> What is being asked:
Return, word for word, only the lines of the data below that lie between the line with "122Q200 49 253" and the line with "111Q223 91 235", those two lines included.

> Collected data entries:
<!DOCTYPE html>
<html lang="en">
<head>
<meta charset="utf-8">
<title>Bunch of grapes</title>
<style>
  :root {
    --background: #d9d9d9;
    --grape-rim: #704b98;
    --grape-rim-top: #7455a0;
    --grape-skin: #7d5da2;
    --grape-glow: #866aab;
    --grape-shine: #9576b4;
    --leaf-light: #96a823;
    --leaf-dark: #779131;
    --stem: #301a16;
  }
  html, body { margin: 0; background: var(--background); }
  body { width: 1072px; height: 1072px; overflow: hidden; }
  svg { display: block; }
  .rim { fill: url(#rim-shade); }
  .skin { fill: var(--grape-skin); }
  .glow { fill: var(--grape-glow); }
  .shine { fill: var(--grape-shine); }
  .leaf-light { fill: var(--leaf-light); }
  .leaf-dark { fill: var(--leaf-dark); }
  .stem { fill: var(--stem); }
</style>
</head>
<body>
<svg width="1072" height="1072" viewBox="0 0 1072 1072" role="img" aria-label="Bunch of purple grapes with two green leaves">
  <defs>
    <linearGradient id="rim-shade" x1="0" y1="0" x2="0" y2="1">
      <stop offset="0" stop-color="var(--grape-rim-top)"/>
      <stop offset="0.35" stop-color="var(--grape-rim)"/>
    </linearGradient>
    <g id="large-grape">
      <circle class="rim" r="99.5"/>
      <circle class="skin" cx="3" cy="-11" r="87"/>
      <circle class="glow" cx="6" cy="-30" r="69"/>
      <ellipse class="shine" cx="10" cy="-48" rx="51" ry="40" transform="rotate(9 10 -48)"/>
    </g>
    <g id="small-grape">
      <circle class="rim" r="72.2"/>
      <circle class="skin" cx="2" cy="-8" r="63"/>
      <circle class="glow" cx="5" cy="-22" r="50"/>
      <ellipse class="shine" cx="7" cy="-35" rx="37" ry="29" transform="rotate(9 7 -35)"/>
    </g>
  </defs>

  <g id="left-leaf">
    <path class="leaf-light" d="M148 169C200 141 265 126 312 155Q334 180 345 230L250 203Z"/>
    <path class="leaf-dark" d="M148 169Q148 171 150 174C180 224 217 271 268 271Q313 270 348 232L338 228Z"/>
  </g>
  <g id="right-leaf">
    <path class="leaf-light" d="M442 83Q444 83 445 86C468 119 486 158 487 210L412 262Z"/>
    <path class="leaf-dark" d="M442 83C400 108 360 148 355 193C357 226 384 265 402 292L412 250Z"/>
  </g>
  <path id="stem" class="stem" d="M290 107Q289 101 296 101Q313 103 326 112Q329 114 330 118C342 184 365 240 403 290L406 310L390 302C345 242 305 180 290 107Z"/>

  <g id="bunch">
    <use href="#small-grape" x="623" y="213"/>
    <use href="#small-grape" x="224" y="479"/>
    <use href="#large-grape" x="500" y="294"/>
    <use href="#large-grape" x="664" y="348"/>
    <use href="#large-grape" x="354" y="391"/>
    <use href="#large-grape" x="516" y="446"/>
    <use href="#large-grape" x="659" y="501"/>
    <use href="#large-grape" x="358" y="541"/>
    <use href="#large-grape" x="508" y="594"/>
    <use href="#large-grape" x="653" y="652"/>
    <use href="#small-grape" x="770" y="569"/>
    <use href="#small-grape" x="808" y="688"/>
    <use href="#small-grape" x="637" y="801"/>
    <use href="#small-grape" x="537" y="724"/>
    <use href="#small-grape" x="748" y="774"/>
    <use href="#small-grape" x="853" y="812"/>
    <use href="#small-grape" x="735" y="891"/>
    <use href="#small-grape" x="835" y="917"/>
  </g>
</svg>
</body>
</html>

...

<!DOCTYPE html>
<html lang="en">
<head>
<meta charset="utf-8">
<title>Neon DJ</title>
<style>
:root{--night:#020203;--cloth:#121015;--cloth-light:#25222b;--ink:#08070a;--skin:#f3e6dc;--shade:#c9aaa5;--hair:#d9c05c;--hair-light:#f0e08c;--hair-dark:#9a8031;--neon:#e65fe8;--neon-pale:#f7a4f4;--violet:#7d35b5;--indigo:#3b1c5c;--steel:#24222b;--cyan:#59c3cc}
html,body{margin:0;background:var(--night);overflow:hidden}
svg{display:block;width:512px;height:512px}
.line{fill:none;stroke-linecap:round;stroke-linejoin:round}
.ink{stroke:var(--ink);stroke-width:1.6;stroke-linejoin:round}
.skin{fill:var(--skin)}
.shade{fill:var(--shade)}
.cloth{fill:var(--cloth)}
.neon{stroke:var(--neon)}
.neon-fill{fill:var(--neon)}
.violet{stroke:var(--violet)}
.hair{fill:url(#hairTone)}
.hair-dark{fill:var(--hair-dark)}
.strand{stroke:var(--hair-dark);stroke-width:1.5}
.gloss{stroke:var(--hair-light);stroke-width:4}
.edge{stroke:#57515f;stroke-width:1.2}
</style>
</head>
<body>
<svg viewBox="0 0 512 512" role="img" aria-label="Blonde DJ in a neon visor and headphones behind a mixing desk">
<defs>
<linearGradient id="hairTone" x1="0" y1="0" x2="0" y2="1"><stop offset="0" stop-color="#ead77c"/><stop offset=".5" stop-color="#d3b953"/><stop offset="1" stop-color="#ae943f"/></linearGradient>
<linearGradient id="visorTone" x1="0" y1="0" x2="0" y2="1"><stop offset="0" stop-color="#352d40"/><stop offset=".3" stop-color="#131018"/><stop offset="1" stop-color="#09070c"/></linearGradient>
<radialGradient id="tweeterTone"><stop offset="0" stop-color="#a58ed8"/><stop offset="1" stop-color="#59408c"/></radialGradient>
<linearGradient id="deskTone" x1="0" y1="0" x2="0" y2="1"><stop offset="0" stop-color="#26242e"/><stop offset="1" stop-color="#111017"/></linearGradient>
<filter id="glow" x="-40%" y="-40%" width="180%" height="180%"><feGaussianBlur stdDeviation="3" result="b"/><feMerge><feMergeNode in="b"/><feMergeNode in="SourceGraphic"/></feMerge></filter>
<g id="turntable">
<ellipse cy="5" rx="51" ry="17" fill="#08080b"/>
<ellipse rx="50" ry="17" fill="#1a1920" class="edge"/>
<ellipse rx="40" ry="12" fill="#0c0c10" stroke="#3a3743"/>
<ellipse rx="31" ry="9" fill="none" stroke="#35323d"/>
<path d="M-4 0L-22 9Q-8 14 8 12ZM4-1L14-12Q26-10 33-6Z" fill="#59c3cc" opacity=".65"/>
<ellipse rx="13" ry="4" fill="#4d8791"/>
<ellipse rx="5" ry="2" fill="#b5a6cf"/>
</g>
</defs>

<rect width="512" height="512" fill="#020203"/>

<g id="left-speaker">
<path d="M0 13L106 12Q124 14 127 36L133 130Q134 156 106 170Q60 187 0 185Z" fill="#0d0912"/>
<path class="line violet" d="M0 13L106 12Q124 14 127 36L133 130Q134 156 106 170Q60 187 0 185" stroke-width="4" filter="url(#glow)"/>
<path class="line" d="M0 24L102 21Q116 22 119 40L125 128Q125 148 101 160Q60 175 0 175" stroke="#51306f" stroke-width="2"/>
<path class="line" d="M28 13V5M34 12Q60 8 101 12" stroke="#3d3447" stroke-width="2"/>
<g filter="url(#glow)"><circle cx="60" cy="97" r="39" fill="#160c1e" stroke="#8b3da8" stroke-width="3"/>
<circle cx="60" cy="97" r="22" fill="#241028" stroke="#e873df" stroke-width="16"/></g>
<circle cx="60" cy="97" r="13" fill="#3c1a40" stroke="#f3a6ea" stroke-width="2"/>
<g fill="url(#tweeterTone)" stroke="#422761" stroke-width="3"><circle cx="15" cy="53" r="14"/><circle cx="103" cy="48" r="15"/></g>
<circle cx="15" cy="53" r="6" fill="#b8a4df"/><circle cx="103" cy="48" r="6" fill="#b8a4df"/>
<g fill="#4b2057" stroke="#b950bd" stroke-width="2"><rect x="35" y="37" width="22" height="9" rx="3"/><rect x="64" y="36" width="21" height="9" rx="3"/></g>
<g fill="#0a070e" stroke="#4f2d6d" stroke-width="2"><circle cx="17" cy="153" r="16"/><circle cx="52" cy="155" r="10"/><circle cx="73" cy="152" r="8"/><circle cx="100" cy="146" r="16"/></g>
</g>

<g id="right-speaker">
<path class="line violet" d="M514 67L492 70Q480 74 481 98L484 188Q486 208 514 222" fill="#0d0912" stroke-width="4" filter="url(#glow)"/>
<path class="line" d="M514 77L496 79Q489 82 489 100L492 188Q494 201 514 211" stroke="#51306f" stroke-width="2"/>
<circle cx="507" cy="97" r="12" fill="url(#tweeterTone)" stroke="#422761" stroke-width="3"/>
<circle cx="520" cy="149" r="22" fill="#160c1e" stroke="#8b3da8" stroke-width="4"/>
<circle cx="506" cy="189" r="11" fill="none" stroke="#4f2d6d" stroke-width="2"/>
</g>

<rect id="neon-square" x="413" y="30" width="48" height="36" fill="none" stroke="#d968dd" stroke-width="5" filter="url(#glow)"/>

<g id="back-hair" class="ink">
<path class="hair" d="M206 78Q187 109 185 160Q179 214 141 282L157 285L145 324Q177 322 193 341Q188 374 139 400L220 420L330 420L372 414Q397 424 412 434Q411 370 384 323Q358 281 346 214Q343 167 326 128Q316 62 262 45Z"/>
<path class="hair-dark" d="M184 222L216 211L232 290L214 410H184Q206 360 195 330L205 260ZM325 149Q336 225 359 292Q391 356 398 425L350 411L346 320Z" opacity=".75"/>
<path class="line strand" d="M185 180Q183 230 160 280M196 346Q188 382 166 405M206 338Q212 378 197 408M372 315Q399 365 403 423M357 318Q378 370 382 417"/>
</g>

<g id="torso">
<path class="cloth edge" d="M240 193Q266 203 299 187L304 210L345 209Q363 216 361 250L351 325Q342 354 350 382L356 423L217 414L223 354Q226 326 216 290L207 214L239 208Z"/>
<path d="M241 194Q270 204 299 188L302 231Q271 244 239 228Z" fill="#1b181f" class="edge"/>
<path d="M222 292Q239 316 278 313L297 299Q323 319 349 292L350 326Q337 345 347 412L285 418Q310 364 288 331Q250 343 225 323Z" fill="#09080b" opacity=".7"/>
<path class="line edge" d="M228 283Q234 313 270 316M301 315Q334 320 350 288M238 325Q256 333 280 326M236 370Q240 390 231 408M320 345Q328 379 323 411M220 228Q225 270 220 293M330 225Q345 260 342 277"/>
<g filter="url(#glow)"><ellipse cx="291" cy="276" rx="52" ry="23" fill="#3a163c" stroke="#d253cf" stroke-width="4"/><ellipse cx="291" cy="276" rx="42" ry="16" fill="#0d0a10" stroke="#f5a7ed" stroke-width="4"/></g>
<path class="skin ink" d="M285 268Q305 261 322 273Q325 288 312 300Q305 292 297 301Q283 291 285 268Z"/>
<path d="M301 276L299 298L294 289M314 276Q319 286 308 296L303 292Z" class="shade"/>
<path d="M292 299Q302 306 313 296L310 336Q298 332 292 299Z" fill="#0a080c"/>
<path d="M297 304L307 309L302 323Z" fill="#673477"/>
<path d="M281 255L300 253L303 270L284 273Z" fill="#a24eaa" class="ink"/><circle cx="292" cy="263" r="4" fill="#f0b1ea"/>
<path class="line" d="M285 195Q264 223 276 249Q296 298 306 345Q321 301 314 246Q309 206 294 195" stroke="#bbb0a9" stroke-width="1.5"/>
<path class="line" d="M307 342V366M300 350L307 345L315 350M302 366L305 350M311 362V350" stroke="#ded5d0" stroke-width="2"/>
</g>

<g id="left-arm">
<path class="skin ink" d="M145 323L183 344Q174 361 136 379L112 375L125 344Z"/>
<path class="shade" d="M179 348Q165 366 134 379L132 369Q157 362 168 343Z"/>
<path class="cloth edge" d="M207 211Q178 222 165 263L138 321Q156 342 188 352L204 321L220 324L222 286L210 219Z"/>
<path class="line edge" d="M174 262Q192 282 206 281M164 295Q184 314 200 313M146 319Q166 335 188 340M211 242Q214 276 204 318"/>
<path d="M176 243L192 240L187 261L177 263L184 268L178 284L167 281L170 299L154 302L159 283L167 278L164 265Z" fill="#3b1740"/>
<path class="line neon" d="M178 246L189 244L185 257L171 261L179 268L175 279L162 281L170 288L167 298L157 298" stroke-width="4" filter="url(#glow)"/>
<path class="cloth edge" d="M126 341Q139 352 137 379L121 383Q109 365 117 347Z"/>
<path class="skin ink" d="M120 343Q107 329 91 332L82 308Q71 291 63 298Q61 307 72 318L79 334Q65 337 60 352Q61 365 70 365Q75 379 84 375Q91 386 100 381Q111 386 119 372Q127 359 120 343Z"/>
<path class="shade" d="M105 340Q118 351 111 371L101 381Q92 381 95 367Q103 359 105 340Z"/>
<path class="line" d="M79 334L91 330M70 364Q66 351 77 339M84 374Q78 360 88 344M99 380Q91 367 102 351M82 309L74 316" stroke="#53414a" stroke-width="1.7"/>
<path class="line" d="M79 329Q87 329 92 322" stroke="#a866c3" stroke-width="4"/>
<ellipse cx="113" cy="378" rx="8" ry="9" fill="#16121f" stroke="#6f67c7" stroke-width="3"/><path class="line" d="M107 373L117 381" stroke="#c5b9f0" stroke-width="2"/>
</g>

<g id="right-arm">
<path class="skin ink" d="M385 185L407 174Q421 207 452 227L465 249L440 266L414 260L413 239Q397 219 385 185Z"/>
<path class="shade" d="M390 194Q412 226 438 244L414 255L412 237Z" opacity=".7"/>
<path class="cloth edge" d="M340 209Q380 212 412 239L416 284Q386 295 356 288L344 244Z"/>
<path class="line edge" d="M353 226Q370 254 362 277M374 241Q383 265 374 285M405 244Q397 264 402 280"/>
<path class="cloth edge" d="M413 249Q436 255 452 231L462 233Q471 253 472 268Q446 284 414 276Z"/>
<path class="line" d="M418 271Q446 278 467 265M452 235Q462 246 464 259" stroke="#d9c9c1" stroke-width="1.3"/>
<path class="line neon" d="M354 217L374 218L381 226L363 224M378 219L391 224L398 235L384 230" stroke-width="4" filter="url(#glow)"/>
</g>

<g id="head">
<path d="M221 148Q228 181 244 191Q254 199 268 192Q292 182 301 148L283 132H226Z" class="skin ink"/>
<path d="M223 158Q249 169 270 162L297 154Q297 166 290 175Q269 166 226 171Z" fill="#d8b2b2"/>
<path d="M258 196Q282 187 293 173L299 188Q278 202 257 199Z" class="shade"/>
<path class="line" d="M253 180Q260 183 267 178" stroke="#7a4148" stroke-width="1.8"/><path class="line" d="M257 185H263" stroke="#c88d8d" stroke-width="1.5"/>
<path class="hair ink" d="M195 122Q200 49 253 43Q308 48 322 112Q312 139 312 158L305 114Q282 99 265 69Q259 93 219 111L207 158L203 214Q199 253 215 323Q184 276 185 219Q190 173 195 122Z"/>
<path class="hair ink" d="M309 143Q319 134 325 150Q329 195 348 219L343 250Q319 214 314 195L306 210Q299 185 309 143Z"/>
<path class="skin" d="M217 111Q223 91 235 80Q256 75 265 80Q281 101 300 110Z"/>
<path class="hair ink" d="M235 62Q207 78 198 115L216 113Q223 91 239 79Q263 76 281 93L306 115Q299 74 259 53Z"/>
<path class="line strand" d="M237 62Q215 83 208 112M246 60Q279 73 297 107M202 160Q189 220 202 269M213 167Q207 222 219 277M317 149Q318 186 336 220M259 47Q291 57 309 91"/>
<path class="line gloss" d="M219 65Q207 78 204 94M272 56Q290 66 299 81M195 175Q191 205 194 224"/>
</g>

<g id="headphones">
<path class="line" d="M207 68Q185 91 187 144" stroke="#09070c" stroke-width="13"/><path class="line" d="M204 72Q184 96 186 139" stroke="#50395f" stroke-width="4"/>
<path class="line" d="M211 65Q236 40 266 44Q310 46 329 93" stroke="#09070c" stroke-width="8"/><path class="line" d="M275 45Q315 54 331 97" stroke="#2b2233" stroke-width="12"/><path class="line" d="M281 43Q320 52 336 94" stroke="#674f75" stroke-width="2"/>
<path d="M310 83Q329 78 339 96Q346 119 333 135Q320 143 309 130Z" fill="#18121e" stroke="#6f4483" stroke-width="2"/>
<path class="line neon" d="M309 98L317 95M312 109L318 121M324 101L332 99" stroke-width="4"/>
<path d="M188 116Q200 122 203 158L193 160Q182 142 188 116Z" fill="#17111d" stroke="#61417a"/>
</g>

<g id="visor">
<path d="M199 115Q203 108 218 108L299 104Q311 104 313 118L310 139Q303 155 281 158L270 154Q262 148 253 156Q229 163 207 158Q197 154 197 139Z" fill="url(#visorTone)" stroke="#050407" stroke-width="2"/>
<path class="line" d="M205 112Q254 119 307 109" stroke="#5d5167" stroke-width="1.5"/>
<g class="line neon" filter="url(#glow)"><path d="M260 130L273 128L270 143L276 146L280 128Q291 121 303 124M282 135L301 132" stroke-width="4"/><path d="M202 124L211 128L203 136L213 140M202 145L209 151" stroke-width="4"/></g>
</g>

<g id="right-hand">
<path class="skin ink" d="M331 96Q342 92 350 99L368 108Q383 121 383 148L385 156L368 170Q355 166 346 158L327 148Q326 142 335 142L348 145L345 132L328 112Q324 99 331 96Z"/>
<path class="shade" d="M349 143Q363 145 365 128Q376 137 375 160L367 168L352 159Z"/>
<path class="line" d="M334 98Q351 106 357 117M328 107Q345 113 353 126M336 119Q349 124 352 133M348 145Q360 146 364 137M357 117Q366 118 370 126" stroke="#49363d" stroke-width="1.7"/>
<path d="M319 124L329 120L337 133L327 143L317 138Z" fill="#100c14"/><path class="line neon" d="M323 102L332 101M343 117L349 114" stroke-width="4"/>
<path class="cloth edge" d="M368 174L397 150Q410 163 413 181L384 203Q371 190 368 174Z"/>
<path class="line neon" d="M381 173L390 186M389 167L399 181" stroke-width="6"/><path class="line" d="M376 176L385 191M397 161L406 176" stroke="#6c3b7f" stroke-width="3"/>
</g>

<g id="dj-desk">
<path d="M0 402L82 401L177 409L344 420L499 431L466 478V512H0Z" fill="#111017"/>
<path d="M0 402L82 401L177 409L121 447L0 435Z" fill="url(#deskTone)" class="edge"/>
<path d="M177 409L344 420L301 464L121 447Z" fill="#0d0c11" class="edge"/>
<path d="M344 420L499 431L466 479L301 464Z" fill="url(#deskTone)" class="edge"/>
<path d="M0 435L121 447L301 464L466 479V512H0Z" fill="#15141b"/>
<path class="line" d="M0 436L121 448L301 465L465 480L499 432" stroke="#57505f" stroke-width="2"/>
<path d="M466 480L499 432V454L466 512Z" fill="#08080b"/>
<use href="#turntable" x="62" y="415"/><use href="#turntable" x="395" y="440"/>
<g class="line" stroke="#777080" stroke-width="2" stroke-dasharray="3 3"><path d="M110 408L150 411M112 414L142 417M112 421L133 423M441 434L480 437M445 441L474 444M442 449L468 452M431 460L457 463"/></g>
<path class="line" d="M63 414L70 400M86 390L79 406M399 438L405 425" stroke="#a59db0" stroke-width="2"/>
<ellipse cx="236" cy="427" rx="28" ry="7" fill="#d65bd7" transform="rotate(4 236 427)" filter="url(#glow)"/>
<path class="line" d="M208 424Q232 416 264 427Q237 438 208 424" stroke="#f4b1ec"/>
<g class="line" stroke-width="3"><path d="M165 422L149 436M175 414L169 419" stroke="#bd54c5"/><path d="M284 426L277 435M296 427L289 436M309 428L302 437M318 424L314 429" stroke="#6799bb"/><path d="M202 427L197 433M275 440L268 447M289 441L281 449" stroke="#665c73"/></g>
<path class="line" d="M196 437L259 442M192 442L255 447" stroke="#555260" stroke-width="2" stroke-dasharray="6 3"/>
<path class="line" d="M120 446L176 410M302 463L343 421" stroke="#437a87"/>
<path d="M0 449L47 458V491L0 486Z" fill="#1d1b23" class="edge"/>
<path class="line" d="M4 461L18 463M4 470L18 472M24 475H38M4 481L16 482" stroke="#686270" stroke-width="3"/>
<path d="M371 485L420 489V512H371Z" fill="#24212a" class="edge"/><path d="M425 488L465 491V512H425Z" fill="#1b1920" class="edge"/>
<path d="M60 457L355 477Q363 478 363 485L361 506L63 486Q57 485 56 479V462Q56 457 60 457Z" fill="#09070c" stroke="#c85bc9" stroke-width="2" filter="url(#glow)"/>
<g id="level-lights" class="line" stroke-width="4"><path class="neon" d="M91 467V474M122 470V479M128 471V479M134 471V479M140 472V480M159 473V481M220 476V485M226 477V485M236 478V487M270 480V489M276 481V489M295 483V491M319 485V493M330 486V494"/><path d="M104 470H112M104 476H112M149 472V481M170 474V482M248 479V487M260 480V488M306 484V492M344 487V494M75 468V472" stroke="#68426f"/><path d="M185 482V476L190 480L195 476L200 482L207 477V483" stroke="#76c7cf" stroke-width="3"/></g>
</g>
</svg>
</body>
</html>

> Result of the exercise:
<path class="hair ink" d="M195 122Q200 49 253 43Q308 48 322 112Q312 139 312 158L305 114Q282 99 265 69Q259 93 219 111L207 158L203 214Q199 253 215 323Q184 276 185 219Q190 173 195 122Z"/>
<path class="hair ink" d="M309 143Q319 134 325 150Q329 195 348 219L343 250Q319 214 314 195L306 210Q299 185 309 143Z"/>
<path class="skin" d="M217 111Q223 91 235 80Q256 75 265 80Q281 101 300 110Z"/>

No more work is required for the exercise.